'They Are Slaughtering Us Like Animals'


Here it is from his website:

And here it is in a multimedia piece in the NY Times:

This photo essay is about how the government is dealing with a drug epidemic in the Philippines.

It is one of the best photo essays that I have seen yet because the photographer seems to normalize something that is so horrific but doesn't minimize how big of a problem it is. This essay has one major theme through it all - the lethal force used to fight a drug epidemic in Manila - but it shows the multiple facets of it. It incorporates dead bodies on the streets and the gory images juxtaposed with images of families mourning at their loss during funerals. It also shows the overcrowded prisons full of drug users and images of people going on with their lives while of their own are being murdered. 

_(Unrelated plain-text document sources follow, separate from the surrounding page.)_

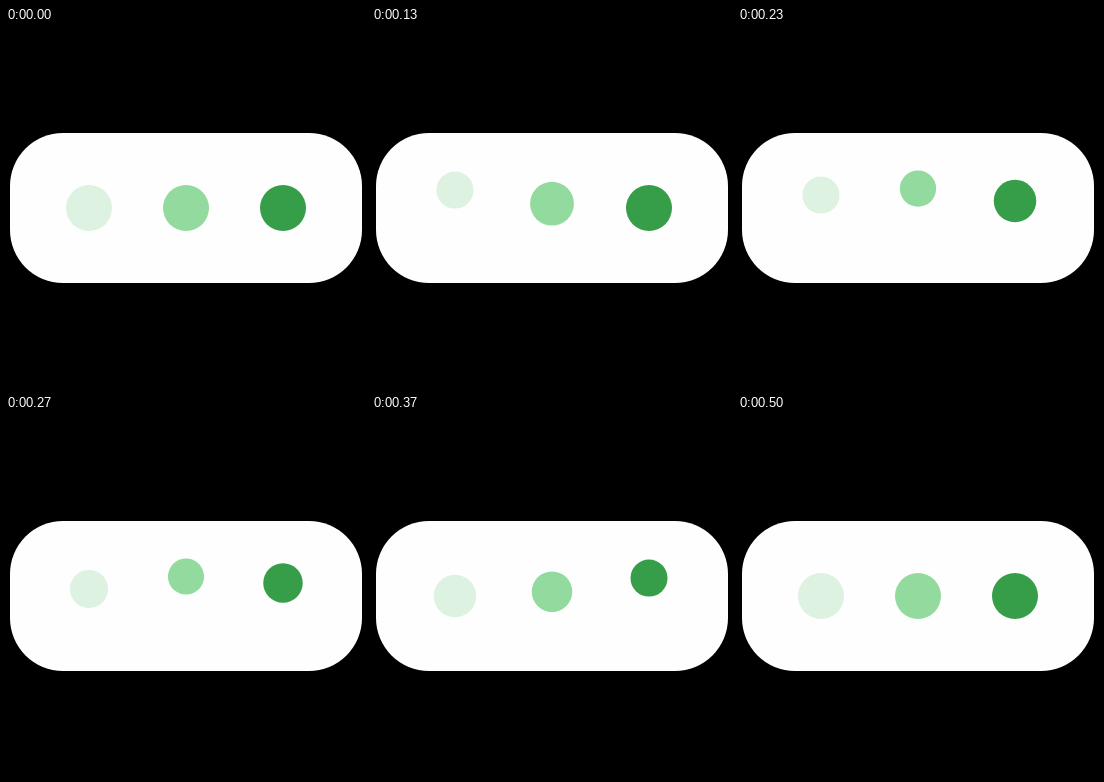
Write an HTML page that moves like this. It is 360 px wide and 360 px high and loops after 0.53 s.

```html
<!DOCTYPE html>
<html lang="en">
<head>
<meta charset="utf-8">
<title>Typing dots</title>
<style>
  html, body { margin: 0; width: 100%; height: 100%; overflow: hidden; background: #000; }
  svg { display: block; width: 100vw; height: 100vh; }
</style>
</head>
<body>
<svg viewBox="0 0 360 360">
  <rect x="4" y="105" width="352" height="150" rx="53" fill="#fdfefd"/>
  <circle class="dot" cx="83" cy="180" r="23" fill="#ddf2e0"/>
  <circle class="dot" cx="180" cy="180" r="23" fill="#93da9e"/>
  <circle class="dot" cx="277" cy="180" r="23" fill="#369e48"/>
</svg>
<script>
  const LOOP = 530;   // ms
  const RISE = 5;     // ticks up, and ticks down again
  const STAGGER = 2.5;
  const LAST = 15;    // all dots are back to full size here
  const dots = document.querySelectorAll('.dot');

  // Eased progress of tick n between ticks a and b
  const ease = (n, a, b) => {
    const p = Math.min(1, Math.max(0, (n - a) / (b - a)));
    return p * p * (3 - 2 * p);
  };

  // 30 ticks per second, held for 30, 40 and 30 ms in turn
  const tickAt = ms => {
    const rest = ms % 100;
    return 3 * Math.floor(ms / 100) + (rest >= 30) + (rest >= 70);
  };

  function draw(ms) {
    const n = tickAt(ms % LOOP);
    dots.forEach((dot, i) => {
      const start = i * STAGGER, peak = start + RISE;
      const up = ease(n, start, peak);
      const lift = up - ease(n, peak, peak + RISE);
      const shrink = up - ease(n, peak, LAST);
      dot.setAttribute('cy', 180 - 20 * lift);
      dot.setAttribute('r', 23 - 5 * shrink);
    });
  }

  const t0 = performance.now();
  (function loop() {
    draw(performance.now() - t0);
    requestAnimationFrame(loop);
  })();
</script>
</body>
</html>
```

I think that it's just a super strong essay that has that one thread going through the entire thing. It is also so visually coherent that every image gives off this ominous vibe. 

Source: topsites://